__Work to be completed__: What lines of the data include the string "that"? Copy them all.

__Records from a dataset__:
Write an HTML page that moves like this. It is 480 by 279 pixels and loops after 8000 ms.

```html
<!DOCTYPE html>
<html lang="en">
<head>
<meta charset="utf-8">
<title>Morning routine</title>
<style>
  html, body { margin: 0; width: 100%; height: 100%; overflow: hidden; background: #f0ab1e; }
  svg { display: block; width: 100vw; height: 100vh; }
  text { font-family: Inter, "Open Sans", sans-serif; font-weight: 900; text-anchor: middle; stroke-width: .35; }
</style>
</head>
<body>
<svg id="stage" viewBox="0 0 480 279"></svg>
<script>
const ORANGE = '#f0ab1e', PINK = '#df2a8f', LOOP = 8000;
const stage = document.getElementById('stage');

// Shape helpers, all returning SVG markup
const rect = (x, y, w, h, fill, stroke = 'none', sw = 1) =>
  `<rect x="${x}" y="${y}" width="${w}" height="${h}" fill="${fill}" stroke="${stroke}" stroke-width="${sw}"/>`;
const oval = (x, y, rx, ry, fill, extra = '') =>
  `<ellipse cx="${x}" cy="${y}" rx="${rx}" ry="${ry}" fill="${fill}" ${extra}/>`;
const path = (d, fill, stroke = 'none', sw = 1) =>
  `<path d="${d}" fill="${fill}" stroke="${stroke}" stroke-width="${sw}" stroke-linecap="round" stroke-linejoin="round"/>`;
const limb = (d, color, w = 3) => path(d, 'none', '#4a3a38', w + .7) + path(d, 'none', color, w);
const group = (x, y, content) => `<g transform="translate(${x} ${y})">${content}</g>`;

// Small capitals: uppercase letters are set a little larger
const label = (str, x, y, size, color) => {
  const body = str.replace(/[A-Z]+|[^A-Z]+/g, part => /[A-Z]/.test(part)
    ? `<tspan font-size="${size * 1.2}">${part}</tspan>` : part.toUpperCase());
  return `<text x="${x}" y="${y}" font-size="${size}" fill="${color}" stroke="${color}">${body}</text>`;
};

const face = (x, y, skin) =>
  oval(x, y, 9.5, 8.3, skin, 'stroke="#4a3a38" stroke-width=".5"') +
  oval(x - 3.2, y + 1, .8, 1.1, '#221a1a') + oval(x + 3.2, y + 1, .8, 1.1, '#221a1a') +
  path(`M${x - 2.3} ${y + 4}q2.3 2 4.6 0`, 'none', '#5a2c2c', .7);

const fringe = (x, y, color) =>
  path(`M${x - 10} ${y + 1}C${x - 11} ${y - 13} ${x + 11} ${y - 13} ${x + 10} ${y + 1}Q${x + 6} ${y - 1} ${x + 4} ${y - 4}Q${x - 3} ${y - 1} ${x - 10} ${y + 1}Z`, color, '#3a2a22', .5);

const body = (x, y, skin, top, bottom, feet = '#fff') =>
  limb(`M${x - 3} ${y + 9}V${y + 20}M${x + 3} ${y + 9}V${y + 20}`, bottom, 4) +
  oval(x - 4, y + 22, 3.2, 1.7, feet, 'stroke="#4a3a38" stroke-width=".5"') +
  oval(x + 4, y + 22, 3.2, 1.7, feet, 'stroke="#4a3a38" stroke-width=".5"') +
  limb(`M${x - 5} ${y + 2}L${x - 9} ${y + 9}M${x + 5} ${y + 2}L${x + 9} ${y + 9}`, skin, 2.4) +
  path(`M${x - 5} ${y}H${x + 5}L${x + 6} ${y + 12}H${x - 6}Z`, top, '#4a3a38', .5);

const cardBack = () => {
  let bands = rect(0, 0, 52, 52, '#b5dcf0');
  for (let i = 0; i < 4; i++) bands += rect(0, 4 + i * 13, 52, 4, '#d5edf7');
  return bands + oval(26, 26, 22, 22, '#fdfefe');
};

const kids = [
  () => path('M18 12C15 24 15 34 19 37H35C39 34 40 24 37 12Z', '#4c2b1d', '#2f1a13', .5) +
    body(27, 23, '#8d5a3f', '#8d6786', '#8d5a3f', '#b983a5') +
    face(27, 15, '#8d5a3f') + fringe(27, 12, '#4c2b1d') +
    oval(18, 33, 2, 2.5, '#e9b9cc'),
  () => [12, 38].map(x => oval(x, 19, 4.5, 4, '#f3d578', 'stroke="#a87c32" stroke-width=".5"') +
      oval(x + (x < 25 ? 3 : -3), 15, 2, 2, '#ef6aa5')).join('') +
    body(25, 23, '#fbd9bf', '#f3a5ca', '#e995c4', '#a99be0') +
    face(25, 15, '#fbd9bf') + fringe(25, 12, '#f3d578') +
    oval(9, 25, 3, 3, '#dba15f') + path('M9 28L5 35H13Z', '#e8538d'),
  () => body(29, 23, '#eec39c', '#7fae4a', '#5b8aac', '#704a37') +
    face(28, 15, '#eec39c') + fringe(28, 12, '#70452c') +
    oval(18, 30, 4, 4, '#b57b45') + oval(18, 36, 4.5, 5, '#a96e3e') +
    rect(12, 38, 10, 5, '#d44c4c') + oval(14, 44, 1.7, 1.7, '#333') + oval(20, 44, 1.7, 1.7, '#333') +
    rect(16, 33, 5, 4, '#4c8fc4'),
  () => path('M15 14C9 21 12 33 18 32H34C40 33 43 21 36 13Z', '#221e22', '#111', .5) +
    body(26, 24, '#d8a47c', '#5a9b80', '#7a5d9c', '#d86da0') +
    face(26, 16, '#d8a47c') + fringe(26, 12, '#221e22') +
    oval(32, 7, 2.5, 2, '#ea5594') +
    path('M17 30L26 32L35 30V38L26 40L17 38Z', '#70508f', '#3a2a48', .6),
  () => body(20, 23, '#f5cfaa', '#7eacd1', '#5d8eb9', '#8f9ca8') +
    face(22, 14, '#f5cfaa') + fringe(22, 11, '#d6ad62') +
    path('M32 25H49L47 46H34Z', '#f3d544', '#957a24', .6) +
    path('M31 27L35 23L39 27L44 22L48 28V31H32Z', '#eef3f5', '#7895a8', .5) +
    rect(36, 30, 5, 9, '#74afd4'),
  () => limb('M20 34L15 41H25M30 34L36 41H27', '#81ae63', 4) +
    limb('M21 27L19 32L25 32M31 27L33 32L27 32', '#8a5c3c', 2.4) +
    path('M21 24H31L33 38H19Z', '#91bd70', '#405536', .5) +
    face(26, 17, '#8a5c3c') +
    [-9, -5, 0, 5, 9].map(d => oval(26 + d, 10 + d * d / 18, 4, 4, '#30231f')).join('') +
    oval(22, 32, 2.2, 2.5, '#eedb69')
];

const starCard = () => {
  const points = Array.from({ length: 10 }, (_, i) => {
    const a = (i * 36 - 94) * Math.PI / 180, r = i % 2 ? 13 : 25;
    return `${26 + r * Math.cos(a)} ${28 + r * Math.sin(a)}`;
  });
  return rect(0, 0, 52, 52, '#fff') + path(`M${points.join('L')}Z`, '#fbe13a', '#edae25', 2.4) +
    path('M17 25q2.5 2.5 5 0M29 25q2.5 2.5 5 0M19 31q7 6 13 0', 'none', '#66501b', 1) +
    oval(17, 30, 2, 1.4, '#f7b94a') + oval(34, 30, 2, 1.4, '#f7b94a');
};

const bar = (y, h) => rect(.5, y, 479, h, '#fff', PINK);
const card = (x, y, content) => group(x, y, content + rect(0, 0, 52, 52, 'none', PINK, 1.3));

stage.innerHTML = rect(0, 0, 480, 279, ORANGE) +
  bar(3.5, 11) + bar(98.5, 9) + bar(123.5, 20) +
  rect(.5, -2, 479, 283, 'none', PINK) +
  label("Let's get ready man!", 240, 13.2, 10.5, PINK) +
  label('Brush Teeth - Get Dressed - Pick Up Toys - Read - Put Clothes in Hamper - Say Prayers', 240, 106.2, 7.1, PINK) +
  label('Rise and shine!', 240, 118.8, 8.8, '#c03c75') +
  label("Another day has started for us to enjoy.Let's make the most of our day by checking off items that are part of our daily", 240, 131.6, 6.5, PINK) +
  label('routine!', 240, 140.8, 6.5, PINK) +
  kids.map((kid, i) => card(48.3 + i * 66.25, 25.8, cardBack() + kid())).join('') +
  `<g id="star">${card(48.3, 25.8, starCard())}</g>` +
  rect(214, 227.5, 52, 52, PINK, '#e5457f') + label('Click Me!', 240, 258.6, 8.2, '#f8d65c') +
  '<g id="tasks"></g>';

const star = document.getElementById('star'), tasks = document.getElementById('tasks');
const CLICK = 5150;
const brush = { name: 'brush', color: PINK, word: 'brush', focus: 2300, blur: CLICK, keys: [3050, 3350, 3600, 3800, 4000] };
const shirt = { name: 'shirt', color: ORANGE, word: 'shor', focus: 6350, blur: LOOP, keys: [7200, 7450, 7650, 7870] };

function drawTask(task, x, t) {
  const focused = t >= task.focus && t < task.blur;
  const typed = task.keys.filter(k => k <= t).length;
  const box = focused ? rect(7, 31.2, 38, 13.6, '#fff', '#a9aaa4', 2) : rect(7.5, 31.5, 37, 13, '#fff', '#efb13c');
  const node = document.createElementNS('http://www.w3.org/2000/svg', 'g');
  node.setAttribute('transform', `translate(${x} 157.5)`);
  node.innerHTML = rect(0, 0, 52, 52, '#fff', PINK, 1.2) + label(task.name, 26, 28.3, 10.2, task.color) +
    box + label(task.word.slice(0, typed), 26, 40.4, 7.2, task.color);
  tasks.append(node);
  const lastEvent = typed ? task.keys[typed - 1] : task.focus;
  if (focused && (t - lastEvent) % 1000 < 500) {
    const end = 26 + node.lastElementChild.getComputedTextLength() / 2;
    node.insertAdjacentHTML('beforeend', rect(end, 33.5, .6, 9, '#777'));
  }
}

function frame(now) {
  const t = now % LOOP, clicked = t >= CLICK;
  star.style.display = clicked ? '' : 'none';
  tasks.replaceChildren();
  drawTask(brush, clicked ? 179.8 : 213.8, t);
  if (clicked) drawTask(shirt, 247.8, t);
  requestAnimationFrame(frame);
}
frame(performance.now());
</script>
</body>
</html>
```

__Task solution__:
Write an HTML page that moves like this. It is 480 by 279 pixels and loops after 8000 ms.
  label("Another day has started for us to enjoy.Let's make the most of our day by checking off items that are part of our daily", 240, 131.6, 6.5, PINK) +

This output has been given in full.